Task goal:
Below is a set of records; print all of them exactly as written.

Recorded data:
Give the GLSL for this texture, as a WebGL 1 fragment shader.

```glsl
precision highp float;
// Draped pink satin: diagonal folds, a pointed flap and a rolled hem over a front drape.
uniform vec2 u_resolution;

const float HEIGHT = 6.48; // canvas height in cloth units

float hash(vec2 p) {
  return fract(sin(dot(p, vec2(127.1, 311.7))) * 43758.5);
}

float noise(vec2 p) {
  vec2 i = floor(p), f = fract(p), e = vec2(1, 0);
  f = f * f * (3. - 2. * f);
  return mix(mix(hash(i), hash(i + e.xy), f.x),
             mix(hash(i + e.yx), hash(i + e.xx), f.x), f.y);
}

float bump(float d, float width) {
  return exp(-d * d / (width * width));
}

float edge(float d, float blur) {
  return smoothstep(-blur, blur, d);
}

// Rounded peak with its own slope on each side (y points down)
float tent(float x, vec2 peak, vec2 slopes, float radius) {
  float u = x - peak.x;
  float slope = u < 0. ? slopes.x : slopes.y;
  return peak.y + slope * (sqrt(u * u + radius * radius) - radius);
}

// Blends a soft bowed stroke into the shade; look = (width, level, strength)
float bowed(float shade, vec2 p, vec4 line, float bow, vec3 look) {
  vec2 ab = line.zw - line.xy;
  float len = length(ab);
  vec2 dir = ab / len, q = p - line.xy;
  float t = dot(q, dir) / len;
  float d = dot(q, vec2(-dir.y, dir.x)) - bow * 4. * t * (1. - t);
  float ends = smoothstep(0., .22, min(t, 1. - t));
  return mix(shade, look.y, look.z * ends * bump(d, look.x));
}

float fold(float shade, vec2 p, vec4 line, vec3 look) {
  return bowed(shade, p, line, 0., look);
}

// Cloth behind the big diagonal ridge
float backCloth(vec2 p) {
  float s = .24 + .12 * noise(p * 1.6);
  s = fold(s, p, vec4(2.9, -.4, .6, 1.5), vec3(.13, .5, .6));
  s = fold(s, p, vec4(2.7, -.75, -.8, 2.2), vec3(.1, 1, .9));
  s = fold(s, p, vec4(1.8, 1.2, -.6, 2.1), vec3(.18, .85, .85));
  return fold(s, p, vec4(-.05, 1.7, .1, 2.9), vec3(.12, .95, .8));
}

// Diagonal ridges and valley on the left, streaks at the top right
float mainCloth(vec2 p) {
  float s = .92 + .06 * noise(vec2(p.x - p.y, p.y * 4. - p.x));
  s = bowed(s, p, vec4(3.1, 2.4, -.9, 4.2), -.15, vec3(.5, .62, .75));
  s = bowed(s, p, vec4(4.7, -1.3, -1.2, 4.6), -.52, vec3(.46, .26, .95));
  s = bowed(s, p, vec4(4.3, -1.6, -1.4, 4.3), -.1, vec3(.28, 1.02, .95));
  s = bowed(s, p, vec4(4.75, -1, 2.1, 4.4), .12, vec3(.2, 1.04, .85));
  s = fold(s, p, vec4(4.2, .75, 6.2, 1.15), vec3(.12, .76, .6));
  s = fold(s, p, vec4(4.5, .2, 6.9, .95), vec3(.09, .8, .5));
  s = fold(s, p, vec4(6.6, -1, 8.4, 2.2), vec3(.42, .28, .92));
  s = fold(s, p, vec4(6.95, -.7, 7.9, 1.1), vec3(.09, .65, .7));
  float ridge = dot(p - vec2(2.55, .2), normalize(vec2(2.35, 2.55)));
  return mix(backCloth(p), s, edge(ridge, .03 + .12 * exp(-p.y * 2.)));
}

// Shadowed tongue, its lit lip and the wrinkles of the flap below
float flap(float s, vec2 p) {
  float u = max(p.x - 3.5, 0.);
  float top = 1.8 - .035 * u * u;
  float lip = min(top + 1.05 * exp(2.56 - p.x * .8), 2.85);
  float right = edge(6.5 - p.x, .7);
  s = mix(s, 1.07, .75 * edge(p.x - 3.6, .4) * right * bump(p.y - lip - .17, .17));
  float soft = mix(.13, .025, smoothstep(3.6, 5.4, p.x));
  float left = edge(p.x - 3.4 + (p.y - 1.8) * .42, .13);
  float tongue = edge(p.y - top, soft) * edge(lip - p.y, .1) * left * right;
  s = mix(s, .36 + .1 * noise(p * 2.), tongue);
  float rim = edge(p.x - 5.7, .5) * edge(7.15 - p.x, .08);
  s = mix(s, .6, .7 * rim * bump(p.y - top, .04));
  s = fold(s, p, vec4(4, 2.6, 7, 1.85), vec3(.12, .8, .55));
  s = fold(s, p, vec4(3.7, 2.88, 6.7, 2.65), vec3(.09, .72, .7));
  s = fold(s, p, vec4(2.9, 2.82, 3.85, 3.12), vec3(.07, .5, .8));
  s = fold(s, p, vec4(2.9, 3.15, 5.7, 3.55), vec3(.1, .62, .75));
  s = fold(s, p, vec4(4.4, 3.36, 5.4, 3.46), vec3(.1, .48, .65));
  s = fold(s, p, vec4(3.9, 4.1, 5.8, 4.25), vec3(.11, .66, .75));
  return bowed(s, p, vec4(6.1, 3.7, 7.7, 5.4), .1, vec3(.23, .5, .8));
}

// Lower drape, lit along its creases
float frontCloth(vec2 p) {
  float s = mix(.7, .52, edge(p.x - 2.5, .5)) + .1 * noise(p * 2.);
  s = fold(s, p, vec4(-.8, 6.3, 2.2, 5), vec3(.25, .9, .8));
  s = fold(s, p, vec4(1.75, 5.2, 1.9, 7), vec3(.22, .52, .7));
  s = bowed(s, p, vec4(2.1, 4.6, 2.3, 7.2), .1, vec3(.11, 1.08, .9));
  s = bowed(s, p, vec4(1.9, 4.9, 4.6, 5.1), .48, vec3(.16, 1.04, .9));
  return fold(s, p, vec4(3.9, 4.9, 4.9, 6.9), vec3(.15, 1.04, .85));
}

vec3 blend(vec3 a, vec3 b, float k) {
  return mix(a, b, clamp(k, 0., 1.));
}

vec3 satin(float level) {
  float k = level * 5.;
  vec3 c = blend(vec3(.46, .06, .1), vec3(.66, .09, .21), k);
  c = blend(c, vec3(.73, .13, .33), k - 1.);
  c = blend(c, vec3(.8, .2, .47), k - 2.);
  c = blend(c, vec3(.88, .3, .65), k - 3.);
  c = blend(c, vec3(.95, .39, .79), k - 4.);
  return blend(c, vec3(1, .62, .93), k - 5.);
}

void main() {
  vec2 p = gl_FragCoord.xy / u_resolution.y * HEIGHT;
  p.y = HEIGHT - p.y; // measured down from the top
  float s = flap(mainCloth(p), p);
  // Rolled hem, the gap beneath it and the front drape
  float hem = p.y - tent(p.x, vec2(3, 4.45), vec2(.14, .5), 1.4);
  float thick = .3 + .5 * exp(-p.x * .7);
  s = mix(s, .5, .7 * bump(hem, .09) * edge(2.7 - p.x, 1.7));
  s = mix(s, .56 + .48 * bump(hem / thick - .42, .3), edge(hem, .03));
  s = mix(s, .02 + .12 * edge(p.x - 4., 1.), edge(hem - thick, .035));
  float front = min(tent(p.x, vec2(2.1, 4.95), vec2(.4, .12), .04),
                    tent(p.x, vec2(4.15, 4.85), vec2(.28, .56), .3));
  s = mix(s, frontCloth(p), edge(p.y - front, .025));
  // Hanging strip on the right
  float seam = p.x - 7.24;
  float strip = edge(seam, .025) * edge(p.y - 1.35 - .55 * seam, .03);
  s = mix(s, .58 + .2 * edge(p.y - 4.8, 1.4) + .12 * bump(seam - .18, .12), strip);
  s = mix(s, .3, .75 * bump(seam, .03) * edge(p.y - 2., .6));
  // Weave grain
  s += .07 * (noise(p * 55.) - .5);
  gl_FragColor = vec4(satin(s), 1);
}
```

Reply:
Give the GLSL for this texture, as a WebGL 1 fragment shader.

```glsl
precision highp float;
// Draped pink satin: diagonal folds, a pointed flap and a rolled hem over a front drape.
uniform vec2 u_resolution;

const float HEIGHT = 6.48; // canvas height in cloth units

float hash(vec2 p) {
  return fract(sin(dot(p, vec2(127.1, 311.7))) * 43758.5);
}

float noise(vec2 p) {
  vec2 i = floor(p), f = fract(p), e = vec2(1, 0);
  f = f * f * (3. - 2. * f);
  return mix(mix(hash(i), hash(i + e.xy), f.x),
             mix(hash(i + e.yx), hash(i + e.xx), f.x), f.y);
}

float bump(float d, float width) {
  return exp(-d * d / (width * width));
}

float edge(float d, float blur) {
  return smoothstep(-blur, blur, d);
}

// Rounded peak with its own slope on each side (y points down)
float tent(float x, vec2 peak, vec2 slopes, float radius) {
  float u = x - peak.x;
  float slope = u < 0. ? slopes.x : slopes.y;
  return peak.y + slope * (sqrt(u * u + radius * radius) - radius);
}

// Blends a soft bowed stroke into the shade; look = (width, level, strength)
float bowed(float shade, vec2 p, vec4 line, float bow, vec3 look) {
  vec2 ab = line.zw - line.xy;
  float len = length(ab);
  vec2 dir = ab / len, q = p - line.xy;
  float t = dot(q, dir) / len;
  float d = dot(q, vec2(-dir.y, dir.x)) - bow * 4. * t * (1. - t);
  float ends = smoothstep(0., .22, min(t, 1. - t));
  return mix(shade, look.y, look.z * ends * bump(d, look.x));
}

float fold(float shade, vec2 p, vec4 line, vec3 look) {
  return bowed(shade, p, line, 0., look);
}

// Cloth behind the big diagonal ridge
float backCloth(vec2 p) {
  float s = .24 + .12 * noise(p * 1.6);
  s = fold(s, p, vec4(2.9, -.4, .6, 1.5), vec3(.13, .5, .6));
  s = fold(s, p, vec4(2.7, -.75, -.8, 2.2), vec3(.1, 1, .9));
  s = fold(s, p, vec4(1.8, 1.2, -.6, 2.1), vec3(.18, .85, .85));
  return fold(s, p, vec4(-.05, 1.7, .1, 2.9), vec3(.12, .95, .8));
}

// Diagonal ridges and valley on the left, streaks at the top right
float mainCloth(vec2 p) {
  float s = .92 + .06 * noise(vec2(p.x - p.y, p.y * 4. - p.x));
  s = bowed(s, p, vec4(3.1, 2.4, -.9, 4.2), -.15, vec3(.5, .62, .75));
  s = bowed(s, p, vec4(4.7, -1.3, -1.2, 4.6), -.52, vec3(.46, .26, .95));
  s = bowed(s, p, vec4(4.3, -1.6, -1.4, 4.3), -.1, vec3(.28, 1.02, .95));
  s = bowed(s, p, vec4(4.75, -1, 2.1, 4.4), .12, vec3(.2, 1.04, .85));
  s = fold(s, p, vec4(4.2, .75, 6.2, 1.15), vec3(.12, .76, .6));
  s = fold(s, p, vec4(4.5, .2, 6.9, .95), vec3(.09, .8, .5));
  s = fold(s, p, vec4(6.6, -1, 8.4, 2.2), vec3(.42, .28, .92));
  s = fold(s, p, vec4(6.95, -.7, 7.9, 1.1), vec3(.09, .65, .7));
  float ridge = dot(p - vec2(2.55, .2), normalize(vec2(2.35, 2.55)));
  return mix(backCloth(p), s, edge(ridge, .03 + .12 * exp(-p.y * 2.)));
}

// Shadowed tongue, its lit lip and the wrinkles of the flap below
float flap(float s, vec2 p) {
  float u = max(p.x - 3.5, 0.);
  float top = 1.8 - .035 * u * u;
  float lip = min(top + 1.05 * exp(2.56 - p.x * .8), 2.85);
  float right = edge(6.5 - p.x, .7);
  s = mix(s, 1.07, .75 * edge(p.x - 3.6, .4) * right * bump(p.y - lip - .17, .17));
  float soft = mix(.13, .025, smoothstep(3.6, 5.4, p.x));
  float left = edge(p.x - 3.4 + (p.y - 1.8) * .42, .13);
  float tongue = edge(p.y - top, soft) * edge(lip - p.y, .1) * left * right;
  s = mix(s, .36 + .1 * noise(p * 2.), tongue);
  float rim = edge(p.x - 5.7, .5) * edge(7.15 - p.x, .08);
  s = mix(s, .6, .7 * rim * bump(p.y - top, .04));
  s = fold(s, p, vec4(4, 2.6, 7, 1.85), vec3(.12, .8, .55));
  s = fold(s, p, vec4(3.7, 2.88, 6.7, 2.65), vec3(.09, .72, .7));
  s = fold(s, p, vec4(2.9, 2.82, 3.85, 3.12), vec3(.07, .5, .8));
  s = fold(s, p, vec4(2.9, 3.15, 5.7, 3.55), vec3(.1, .62, .75));
  s = fold(s, p, vec4(4.4, 3.36, 5.4, 3.46), vec3(.1, .48, .65));
  s = fold(s, p, vec4(3.9, 4.1, 5.8, 4.25), vec3(.11, .66, .75));
  return bowed(s, p, vec4(6.1, 3.7, 7.7, 5.4), .1, vec3(.23, .5, .8));
}

// Lower drape, lit along its creases
float frontCloth(vec2 p) {
  float s = mix(.7, .52, edge(p.x - 2.5, .5)) + .1 * noise(p * 2.);
  s = fold(s, p, vec4(-.8, 6.3, 2.2, 5), vec3(.25, .9, .8));
  s = fold(s, p, vec4(1.75, 5.2, 1.9, 7), vec3(.22, .52, .7));
  s = bowed(s, p, vec4(2.1, 4.6, 2.3, 7.2), .1, vec3(.11, 1.08, .9));
  s = bowed(s, p, vec4(1.9, 4.9, 4.6, 5.1), .48, vec3(.16, 1.04, .9));
  return fold(s, p, vec4(3.9, 4.9, 4.9, 6.9), vec3(.15, 1.04, .85));
}

vec3 blend(vec3 a, vec3 b, float k) {
  return mix(a, b, clamp(k, 0., 1.));
}

vec3 satin(float level) {
  float k = level * 5.;
  vec3 c = blend(vec3(.46, .06, .1), vec3(.66, .09, .21), k);
  c = blend(c, vec3(.73, .13, .33), k - 1.);
  c = blend(c, vec3(.8, .2, .47), k - 2.);
  c = blend(c, vec3(.88, .3, .65), k - 3.);
  c = blend(c, vec3(.95, .39, .79), k - 4.);
  return blend(c, vec3(1, .62, .93), k - 5.);
}

void main() {
  vec2 p = gl_FragCoord.xy / u_resolution.y * HEIGHT;
  p.y = HEIGHT - p.y; // measured down from the top
  float s = flap(mainCloth(p), p);
  // Rolled hem, the gap beneath it and the front drape
  float hem = p.y - tent(p.x, vec2(3, 4.45), vec2(.14, .5), 1.4);
  float thick = .3 + .5 * exp(-p.x * .7);
  s = mix(s, .5, .7 * bump(hem, .09) * edge(2.7 - p.x, 1.7));
  s = mix(s, .56 + .48 * bump(hem / thick - .42, .3), edge(hem, .03));
  s = mix(s, .02 + .12 * edge(p.x - 4., 1.), edge(hem - thick, .035));
  float front = min(tent(p.x, vec2(2.1, 4.95), vec2(.4, .12), .04),
                    tent(p.x, vec2(4.15, 4.85), vec2(.28, .56), .3));
  s = mix(s, frontCloth(p), edge(p.y - front, .025));
  // Hanging strip on the right
  float seam = p.x - 7.24;
  float strip = edge(seam, .025) * edge(p.y - 1.35 - .55 * seam, .03);
  s = mix(s, .58 + .2 * edge(p.y - 4.8, 1.4) + .12 * bump(seam - .18, .12), strip);
  s = mix(s, .3, .75 * bump(seam, .03) * edge(p.y - 2., .6));
  // Weave grain
  s += .07 * (noise(p * 55.) - .5);
  gl_FragColor = vec4(satin(s), 1);
}
```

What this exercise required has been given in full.